Incense wafts on late afternoon sunlight at Reting Monastery North of Lhasa, Tibet.
The Reting Monastery’s 11th century walls were freshly painted bright white, deep orange and dusty red. Gilded deities kept an eye on me from their perches atop cracked timbers supporting the roof. I felt I could reach up to touch the brilliant blue sky, as I was standing extra close at over 13, 000 feet. It was completely quiet. No breeze rustled the fall leaves, no birds chirped, no footsteps distracted me.
Listen to 1:22 recording of two Tibetan Buddhist monks chanting and playing drum and cymbals. Try headphones to hear stereo effect. iPhone & iPad link.
Suddenly two young monks rushed across the temple courtyard and disappeared through a narrow stone doorway, their red robes a quick flash of color. Soon a loud drum shattered the silence, boom, boom, boom. Then brass cymbals crashed.
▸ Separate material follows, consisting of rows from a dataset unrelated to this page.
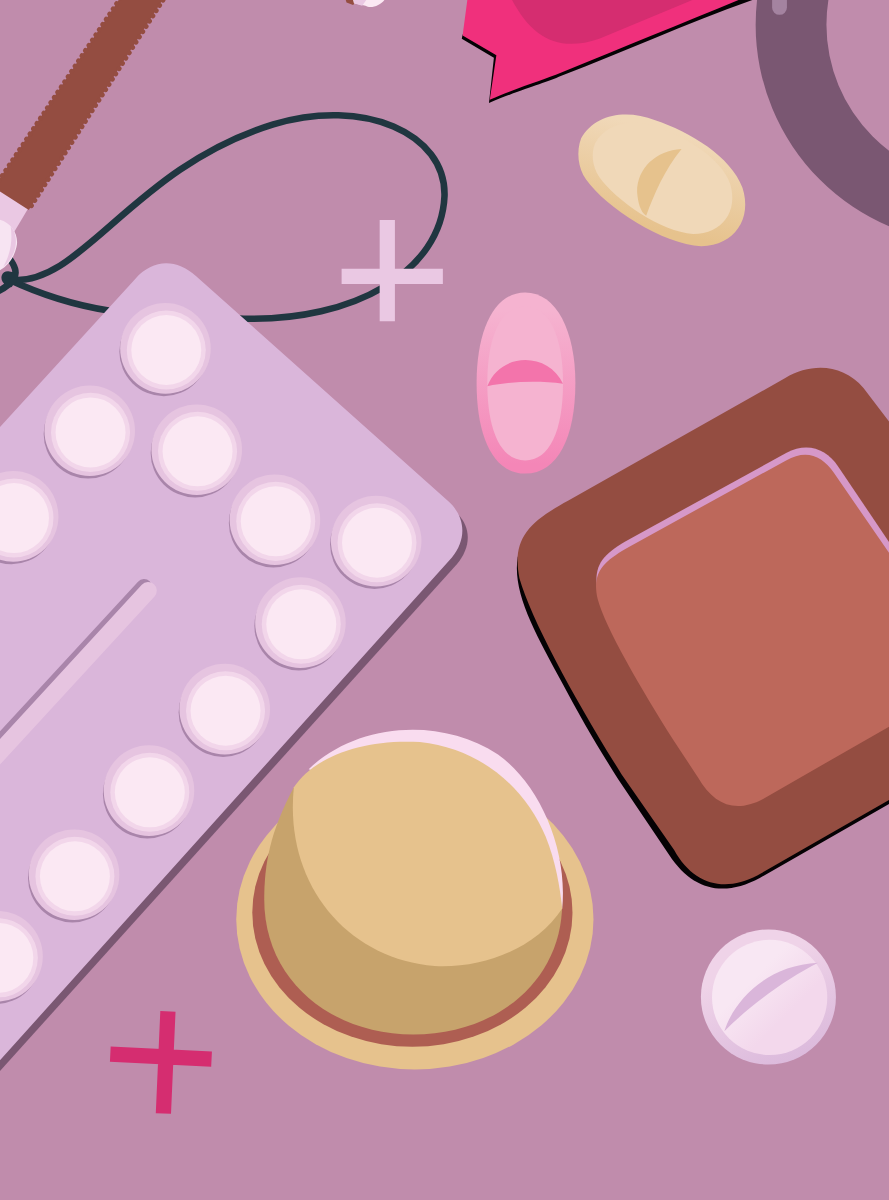
<!DOCTYPE html>
<html lang="en">
<head>
<meta charset="utf-8">
<title>Contraception illustration</title>
<style>
:root{
  --mauve:#c08cac; --plum:#7a5772; --plum-light:#a483a0;
  --lilac:#dab6da; --lilac-ring:#e6c4e0; --lilac-shade:#a985aa; --blush:#fbe8f3; --blush-edge:#f5dced; --orchid:#eac8e3;
  --brown:#944d41; --terracotta:#bd685b; --rim-light:#d698c8; --band:#ae5e52;
  --sand:#e6c28d; --sand-dark:#c7a36c; --cream:#f0d8b8; --shell:#f9dcef;
  --pink:#f0307c; --raspberry:#d52d70; --rose:#f5b3d0; --rose-slit:#f374ab;
  --thread:#203640; --ink:#050204;
}
html,body{margin:0;padding:0;overflow:hidden;background:var(--mauve)}
.artwork{display:block;width:889px;height:1200px}
</style>
</head>
<body>
<svg class="artwork" viewBox="0 0 1080 1457" preserveAspectRatio="none" role="img" aria-label="Contraceptives on a mauve background: pill pack, coil, cap, patch, ring and tablets">
  <defs>
    <g id="pack-pill">
      <circle cx="-2" cy="4" r="54" fill="var(--lilac-shade)"/>
      <circle r="55" fill="var(--lilac-ring)"/>
      <circle cx="1" cy="2" r="48" fill="var(--blush-edge)" opacity=".75"/>
      <circle cx="1" cy="2" r="42.5" fill="var(--blush)"/>
    </g>
    <linearGradient id="rose-rim" x1="0" y1="0" x2="0" y2="1"><stop offset=".1" stop-color="#f5b3d0"/><stop offset=".95" stop-color="#f486b7"/></linearGradient>
    <linearGradient id="cream-rim" x1=".65" y1="0" x2=".35" y2="1"><stop offset=".15" stop-color="#f0d8b8"/><stop offset=".85" stop-color="#e6c28d"/></linearGradient>
    <linearGradient id="tablet-rim" x1=".3" y1="0" x2=".75" y2="1"><stop offset=".25" stop-color="#efd3e8"/><stop offset="1" stop-color="#dab8db"/></linearGradient>
    <linearGradient id="tablet-face" x1="0" y1="0" x2="1" y2="1"><stop offset=".35" stop-color="#f8e7f3"/><stop offset=".65" stop-color="#f3d8ec"/></linearGradient>
  </defs>

  <rect id="background" width="1080" height="1457" fill="var(--mauve)"/>

  <g id="coil-thread" fill="none" stroke="var(--thread)" stroke-width="8" stroke-linecap="round">
    <path d="M12 340C100 348 160 204 332 151C442 118 542 162 540 238C536 330 430 390 296 387L132 377C88 370 46 356 10 339"/>
    <path d="M-6 355C4 352 8 347 16 341C22 331 18 322 10 312M18 336C4 328 2 340 12 345"/>
  </g>

  <g id="coil">
    <path d="M-4 226L36 250L17 282L-4 290Z" fill="var(--orchid)"/>
    <path d="M-4 266C12 268 24 284 20 300C17 314 8 325 -4 330Z" fill="#f7e4f2"/>
    <path d="M13 275C23 285 22 310 4 324C14 306 15 290 13 275Z" fill="var(--orchid)"/>
    <path d="M147 -4H200L35 255L-4 230V222Z" fill="var(--brown)"/>
    <path d="M146 -2L-3 222M198 0L36 253" fill="none" stroke="var(--brown)" stroke-width="6" stroke-linecap="round" stroke-dasharray=".1 7.5"/>
    <path d="M420 0H434L429 6L421 3Z" fill="var(--brown)"/>
    <path d="M429 0H467C462 7 450 11 444 7L430 4Z" fill="var(--blush)"/>
    <path d="M430 0H445L440 7L430 4Z" fill="var(--orchid)"/>
  </g>

  <g id="foil-packet">
    <path d="M562 42L561 47L600 70L594 125C640 106 662 101 682 92C760 62 830 30 914 0H890Z" fill="var(--ink)"/>
    <path d="M568 -2L562 43L603 67L595 121C638 103 660 97 682 88C760 56 830 28 902 -2Z" fill="var(--pink)"/>
    <path d="M621 -2C646 46 678 64 728 47L846 -2Z" fill="var(--raspberry)"/>
  </g>

  <g id="vaginal-ring">
    <path fill-rule="evenodd" fill="var(--plum)" d="M918 30A266 266 0 0 0 1450 30A266 266 0 0 0 918 30ZM1004 30A192 192 0 0 0 1388 30A192 192 0 0 0 1004 30Z"/>
    <rect x="938" y="-20" width="18" height="38" rx="9" fill="var(--plum-light)"/>
  </g>

  <g id="pill-pack">
    <path d="M-6 1307L555 685C573 664 572 640 556 624L500 640L-6 1260Z" fill="var(--plum)"/>
    <path d="M-6 525L164 339C186 314 214 314 238 335L545 609C566 628 567 655 549 677L-6 1294Z" fill="var(--lilac)"/>
    <path d="M177 714L-14 921" stroke="var(--lilac-shade)" stroke-width="20" stroke-linecap="round" transform="translate(-2 -1)"/>
    <path d="M180 717L-14 928" stroke="var(--lilac-ring)" stroke-width="21" stroke-linecap="round"/>
    <use href="#pack-pill" x="201" y="423"/>
    <use href="#pack-pill" x="109" y="523"/>
    <use href="#pack-pill" x="239" y="546"/>
    <use href="#pack-pill" x="16" y="627"/>
    <use href="#pack-pill" x="334" y="631"/>
    <use href="#pack-pill" x="457" y="657"/>
    <use href="#pack-pill" x="365" y="756"/>
    <use href="#pack-pill" x="273" y="861"/>
    <use href="#pack-pill" x="181" y="960"/>
    <use href="#pack-pill" x="90" y="1062"/>
    <use href="#pack-pill" x="-3" y="1161"/>
  </g>

  <g id="patch">
    <path d="M629 676C622 720 650 768 684 831C704 869 728 910 751 946L813 1038C842 1082 880 1089 923 1066L1084 974V940L700 640Z" fill="var(--ink)"/>
    <path d="M1084 517L1049 471C1024 442 986 440 954 459L690 608C640 635 622 656 631 702C646 754 700 852 755 940L819 1032C842 1074 880 1084 920 1063L1084 969Z" fill="var(--brown)"/>
    <path d="M1084 664L1018 566C1004 546 982 536 955 550L764 655C734 672 722 684 725 712L1084 700Z" fill="var(--rim-light)"/>
    <path d="M1084 677L1013 574C999 553 979 545 955 559L764 664C736 680 718 693 726 727C735 762 780 838 817 897L848 944C867 977 893 988 927 970L1084 880Z" fill="var(--terracotta)"/>
  </g>

  <g id="cervical-cap">
    <ellipse cx="504" cy="1116" rx="217" ry="182.500" fill="var(--sand)"/>
    <ellipse cx="501" cy="1108" rx="194.500" ry="163" fill="var(--band)"/>
    <path d="M357 956C328 1010 321 1050 321 1092C321 1190 402 1256 502 1256C604 1256 683 1190 683 1096C683 1040 650 950 560 920Z" fill="var(--sand-dark)"/>
    <path d="M375 934C430 880 532 868 605 916C655 952 690 1030 683 1103L590 1000Z" fill="var(--shell)"/>
    <path d="M357 956C382 918 442 897 510 901C588 910 638 958 663 1016C675 1046 680 1076 683 1103C652 1150 590 1176 528 1173C420 1164 345 1072 357 956Z" fill="var(--sand)"/>
  </g>

  <g id="cream-caplet">
    <path d="M706 168C722 139 760 132 796 146C838 160 888 190 902 228C914 265 893 298 852 299C806 297 736 252 712 218C702 204 700 184 706 168Z" fill="url(#cream-rim)"/>
    <path d="M723 174C735 151 766 143 797 154C834 167 876 192 887 223C897 256 878 284 842 284C803 282 748 243 728 215C719 201 718 186 723 174Z" fill="var(--cream)"/>
    <path d="M828 181C797 183 774 204 774 233C775 246 778 257 785 262C795 235 807 207 828 181Z" fill="var(--sand)"/>
  </g>

  <g id="rose-caplet">
    <path d="M638 355C676 355 699 402 699 465C699 530 678 575 638 575C599 575 579 530 579 465C579 402 600 355 638 355Z" fill="url(#rose-rim)"/>
    <path d="M638 372C668 372 684 410 684 465C684 522 668 559 638 559C608 559 592 522 592 465C592 410 608 372 638 372Z" fill="var(--rose)"/>
    <path d="M592 469C608 427 666 427 684 466C655 462 620 463 592 469Z" fill="var(--rose-slit)"/>
  </g>

  <g id="round-tablet">
    <circle cx="933.500" cy="1210.500" r="82" fill="url(#tablet-rim)"/>
    <circle cx="935" cy="1211" r="70" fill="url(#tablet-face)"/>
    <path d="M880 1252C892 1214 932 1172 994 1169C956 1188 912 1220 880 1252Z" fill="var(--lilac)"/>
  </g>

  <path id="plus-orchid" d="M470.500 267V390M415 335.500H538" stroke="var(--orchid)" stroke-width="18.500"/>
  <path id="plus-raspberry" d="M204 1228L198.500 1352M134 1280L257 1286" stroke="var(--raspberry)" stroke-width="18.500"/>
</svg>
</body>
</html>
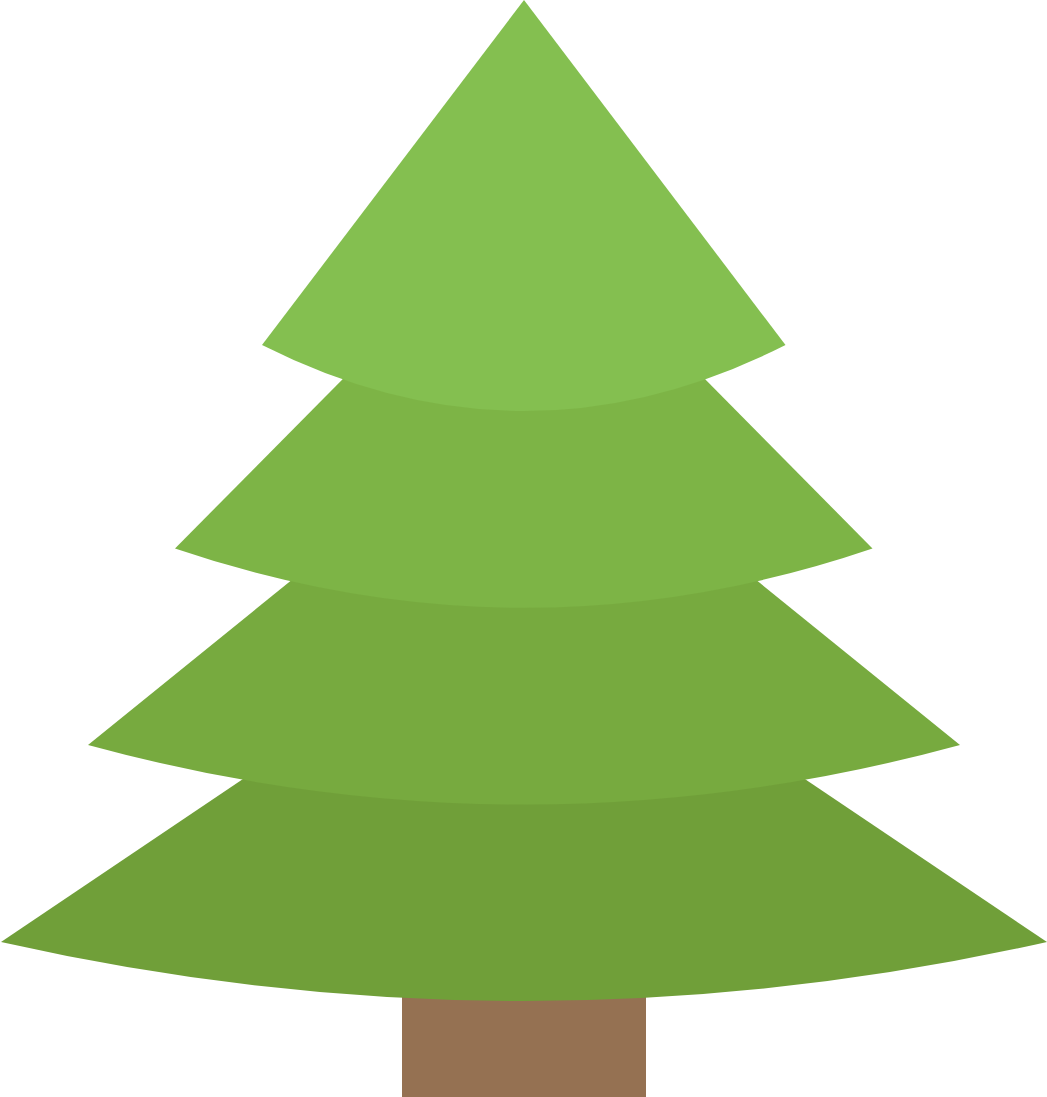
<!DOCTYPE html>
<html lang="en">
<head>
<meta charset="utf-8">
<title>Fir tree</title>
<style>
:root {
  --paper: #ffffff;
  --trunk: #957152;
  --tier-bottom: #709f39;
  --tier-lower: #77aa3f;
  --tier-upper: #7db446;
  --tier-top: #84bf50;
}
html, body { margin: 0; overflow: hidden; background: var(--paper); }
.tree { display: block; width: 1047px; height: 1097px; }
.trunk { fill: var(--trunk); }
.tier-bottom { fill: var(--tier-bottom); }
.tier-lower { fill: var(--tier-lower); }
.tier-upper { fill: var(--tier-upper); }
.tier-top { fill: var(--tier-top); }
</style>
</head>
<body>
<svg class="tree" viewBox="0 0 1047 1097" role="img" aria-label="Fir tree with four green tiers and a brown trunk">
  <rect class="trunk" x="402" y="980" width="244" height="117"/>
  <path class="tier-bottom" d="M524 590 L1047 942 Q524 1060 1 942 Z"/>
  <path class="tier-lower" d="M524 392 L960 745 Q524 864 88 745 Z"/>
  <path class="tier-upper" d="M524 196 L872.5 548.5 Q524 667 175 548.5 Z"/>
  <path class="tier-top" d="M524 0 L785.5 345 Q524 477 262 345 Z"/>
</svg>
</body>
</html>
I followed the rhythm through the doorway and into a narrow room, a sliver of stony space with candle soot blackened walls rising two stories to an open window high above.
The two monks began chanting in Tibetan, rapid fire fast, their voices drawn up and out the window and over the hillside temple complex, calling their brother Buddhist monks to evening prayers.
During China’s chaotic Cultural Revolution, this magnificent monastery North of Tibet’s capital Lhasa was nearly destroyed, stones and timbers torn down and salvaged for building projects, it’s monks harassed and disbanded. Since Reform and Opening of the late 1970’s, China has slowly become an economic power house tolerant of religion and money making, as long as the Communist Party is not threatened. Government and private funds are rebuilding many cultural sites, and Reting’s former splendor is slowly rising from the large piles of rubble awaiting rebirth.